    There are very few codes of student conduct that disparage failure to learn, but every one I’ve seen has punished failure to follow instructions; disrespect, daydreaming and disorder. A Kindergarten teacher 37 years ago called my then-five-year-old son “incorrigible” because he wouldn’t stay on task for the fifteen minutes her teaching education had told her such children were capable of, and I was severely caned – for insolence – at a UK Prep School in the 1950’s when I couldn’t remember multiplication tables we had drilled on the day before.

    When I thought, recently, that I was seeing the onset of Alzheimer’s Syndrome, I learned, after a lifetime of problems, about the working memory problems associated with high functioning autism. Would that I had known earlier! Much pain could have been avoided, not least the pain my lack of understanding caused my son. Too late learned…

    There is a chorus of disappointment in industry about a lack of innovation. What our engineers may lack – I was one, sans degree, for the thirty years after I retired from the Army – is not education, but an imagination and understanding of how things work. I ask adults, picked at random from those willing to put up with my queries, what makes a dropped ball bounce.
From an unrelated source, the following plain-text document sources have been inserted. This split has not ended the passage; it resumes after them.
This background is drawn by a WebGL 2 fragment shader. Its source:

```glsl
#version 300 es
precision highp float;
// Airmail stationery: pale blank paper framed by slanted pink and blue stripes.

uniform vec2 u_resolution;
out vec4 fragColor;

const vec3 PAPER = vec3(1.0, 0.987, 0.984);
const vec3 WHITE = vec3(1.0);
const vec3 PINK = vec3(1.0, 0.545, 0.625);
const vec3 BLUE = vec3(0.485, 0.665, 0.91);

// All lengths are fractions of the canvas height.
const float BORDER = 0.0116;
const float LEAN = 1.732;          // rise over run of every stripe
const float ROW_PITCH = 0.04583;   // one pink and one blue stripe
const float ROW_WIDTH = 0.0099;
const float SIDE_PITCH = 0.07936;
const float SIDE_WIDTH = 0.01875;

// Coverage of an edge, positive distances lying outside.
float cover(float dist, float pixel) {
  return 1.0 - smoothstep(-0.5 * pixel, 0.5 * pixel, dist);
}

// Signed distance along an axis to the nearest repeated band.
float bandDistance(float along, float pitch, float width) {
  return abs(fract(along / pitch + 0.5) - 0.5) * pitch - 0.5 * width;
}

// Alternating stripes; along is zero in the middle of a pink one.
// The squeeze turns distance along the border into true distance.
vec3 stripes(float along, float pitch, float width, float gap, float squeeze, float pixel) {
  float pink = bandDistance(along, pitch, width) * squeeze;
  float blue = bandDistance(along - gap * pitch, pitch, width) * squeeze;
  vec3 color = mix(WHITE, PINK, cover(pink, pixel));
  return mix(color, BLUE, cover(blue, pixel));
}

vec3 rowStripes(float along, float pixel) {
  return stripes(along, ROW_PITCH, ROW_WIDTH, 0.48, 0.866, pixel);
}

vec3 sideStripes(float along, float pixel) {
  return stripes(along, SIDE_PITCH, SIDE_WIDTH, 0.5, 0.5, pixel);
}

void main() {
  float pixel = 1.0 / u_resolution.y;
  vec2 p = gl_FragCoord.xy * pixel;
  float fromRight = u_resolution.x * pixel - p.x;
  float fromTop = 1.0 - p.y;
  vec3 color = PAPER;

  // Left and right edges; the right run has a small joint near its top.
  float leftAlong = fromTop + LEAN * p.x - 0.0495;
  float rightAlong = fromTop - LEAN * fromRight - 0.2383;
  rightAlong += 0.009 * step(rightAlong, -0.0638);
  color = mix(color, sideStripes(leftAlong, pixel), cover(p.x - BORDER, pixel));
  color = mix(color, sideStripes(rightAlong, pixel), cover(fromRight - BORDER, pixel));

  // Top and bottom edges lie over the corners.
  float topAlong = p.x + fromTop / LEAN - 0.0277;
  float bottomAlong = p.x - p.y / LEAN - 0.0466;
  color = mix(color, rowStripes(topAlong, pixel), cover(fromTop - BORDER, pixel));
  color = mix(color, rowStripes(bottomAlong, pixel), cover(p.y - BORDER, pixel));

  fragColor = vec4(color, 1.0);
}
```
Anyone but a professional educator (and I hope I’m right about that) will be surprised when I say a large fraction of the adults I ask can’t say what happens, and an even greater number can’t say why. Gravity makes it fall – everyone says that but no one can say how – and most can at least be led to why the ball bounces, even children, whose recent experience taught them how the feel of a ball will say which one bounces better. But why? All most of us know is a remembered word, not what it means.

    Our remedies are, alas, not doing things differently, but more of the same, more rigorously applied, a classic definition of insanity, but sanctified by a core of professional knowledge unwilling to admit credentials aren’t the answer.

    I taught electronics four years in the Army. I was good at it; I have a natural talent, one I used in unit level training and later in industry as well. Being largely self educated, however, I can’t help. Even if I had a Nobel and a Pulitzer I’d be ruled unfit to teach 8th graders in most states, and there’s something wrong with that; we accept anyone who has good High School grades as potential teachers, but they will teach, most of them, only as well as they were taught. We should turn away most of them! Take those who have the empathy and perceptiveness to see understanding happen, and give them the freedom to walk down each students road to knowledge when they teach. Screen for talent, not grades. All they will need is what they missed learning, and that is easier, faster, less expensive and more likely to work than making them all get PhD’s to teach children why a dropped ball bounces.